All human attempts to find Jesus on our own, all of our experiences, all of our studies, all of our sociology and strategy, every new or old measure and excitement, every single thing in this world cannot bring an unbeliever to Christ. Only Christ can bring a man to Christ, and Christ has spoken about how He plans to do that.
Do you want to find Jesus now? Then don’t look for Him within yourself or the things of this world. Believe His words: I baptize you (1 Peter 3:21). Take, eat. Take, drink. I am here (1 Corinthians 10:16). I am the Word made flesh (John 6:55). I am the source of living water (John 4:10). I am the Bread from heaven (John 6:51). I am your root, your portal, your rebirth (John 15:1; 10:9; 11:25). I am with you always (Matthew 28:20). Where two or three are gathered in My name, I am among you (Matthew 18:20).
Have you found Jesus? He’s never been lost, you know. He’s right here where He has promised to be. In His Word, preached and heard. In Holy Baptism, the washing of rebirth and renewal by the Holy Spirit. In His Holy Supper, where He gives you His very body and blood for the forgiveness of your sins and the strengthening of your faith. Through these means of grace Jesus comes to you with His gifts of forgiveness, salvation, and eternal life.
Go in the peace of the Lord and serve your neighbor with joy! You are forgiven for all your sins.
In the name of the Father and of the Son and of the Holy Spirit. Amen

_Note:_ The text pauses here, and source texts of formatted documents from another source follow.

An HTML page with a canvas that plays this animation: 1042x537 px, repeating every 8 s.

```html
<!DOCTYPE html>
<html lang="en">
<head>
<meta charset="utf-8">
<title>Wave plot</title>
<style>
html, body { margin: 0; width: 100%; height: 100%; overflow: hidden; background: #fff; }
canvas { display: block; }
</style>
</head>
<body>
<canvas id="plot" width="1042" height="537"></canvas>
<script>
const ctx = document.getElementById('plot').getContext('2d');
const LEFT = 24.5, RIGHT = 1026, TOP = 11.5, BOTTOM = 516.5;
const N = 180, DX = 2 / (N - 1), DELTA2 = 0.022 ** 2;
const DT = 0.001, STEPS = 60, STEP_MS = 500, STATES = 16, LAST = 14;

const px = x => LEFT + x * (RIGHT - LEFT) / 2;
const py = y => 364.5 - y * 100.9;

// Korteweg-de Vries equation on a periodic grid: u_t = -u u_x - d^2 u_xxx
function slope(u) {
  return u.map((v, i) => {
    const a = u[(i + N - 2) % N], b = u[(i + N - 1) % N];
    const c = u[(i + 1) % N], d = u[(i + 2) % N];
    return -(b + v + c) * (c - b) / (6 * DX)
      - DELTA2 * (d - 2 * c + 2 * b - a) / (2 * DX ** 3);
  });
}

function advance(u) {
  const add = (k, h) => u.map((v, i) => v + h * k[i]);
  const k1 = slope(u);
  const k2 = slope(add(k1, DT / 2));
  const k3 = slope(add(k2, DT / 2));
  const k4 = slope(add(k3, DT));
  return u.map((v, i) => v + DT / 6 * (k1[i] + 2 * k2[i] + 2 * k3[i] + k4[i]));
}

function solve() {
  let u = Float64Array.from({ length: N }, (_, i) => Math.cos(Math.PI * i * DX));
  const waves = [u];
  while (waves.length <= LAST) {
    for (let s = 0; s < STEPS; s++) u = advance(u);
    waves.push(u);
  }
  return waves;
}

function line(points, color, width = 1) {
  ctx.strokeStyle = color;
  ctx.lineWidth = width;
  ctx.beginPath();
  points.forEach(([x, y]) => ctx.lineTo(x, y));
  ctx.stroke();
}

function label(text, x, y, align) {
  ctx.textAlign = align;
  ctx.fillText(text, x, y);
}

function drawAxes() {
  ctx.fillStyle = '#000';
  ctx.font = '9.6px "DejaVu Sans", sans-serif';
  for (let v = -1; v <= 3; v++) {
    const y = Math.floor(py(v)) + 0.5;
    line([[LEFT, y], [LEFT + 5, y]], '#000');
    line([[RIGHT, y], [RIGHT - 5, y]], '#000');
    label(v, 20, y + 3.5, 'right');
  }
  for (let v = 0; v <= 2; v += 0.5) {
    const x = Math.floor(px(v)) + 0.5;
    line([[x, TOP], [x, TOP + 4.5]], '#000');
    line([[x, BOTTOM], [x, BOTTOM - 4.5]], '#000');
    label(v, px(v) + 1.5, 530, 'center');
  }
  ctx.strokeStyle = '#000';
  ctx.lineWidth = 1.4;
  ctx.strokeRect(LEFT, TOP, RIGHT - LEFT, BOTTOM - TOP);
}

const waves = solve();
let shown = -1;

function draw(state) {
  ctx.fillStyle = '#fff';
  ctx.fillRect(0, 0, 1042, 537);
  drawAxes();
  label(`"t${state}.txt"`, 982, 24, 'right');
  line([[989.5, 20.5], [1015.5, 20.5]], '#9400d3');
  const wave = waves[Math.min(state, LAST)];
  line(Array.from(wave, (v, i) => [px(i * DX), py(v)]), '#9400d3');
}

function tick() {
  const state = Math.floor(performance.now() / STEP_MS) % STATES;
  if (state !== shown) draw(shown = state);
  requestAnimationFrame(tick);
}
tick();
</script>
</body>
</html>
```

Unless otherwise indicated, all Scripture quotations are from the Holy Bible, English Standard Version, copyright © 2001 by Crossway Bibles, a publishing ministry of Good News Publishers. Used by permission. All rights reserved.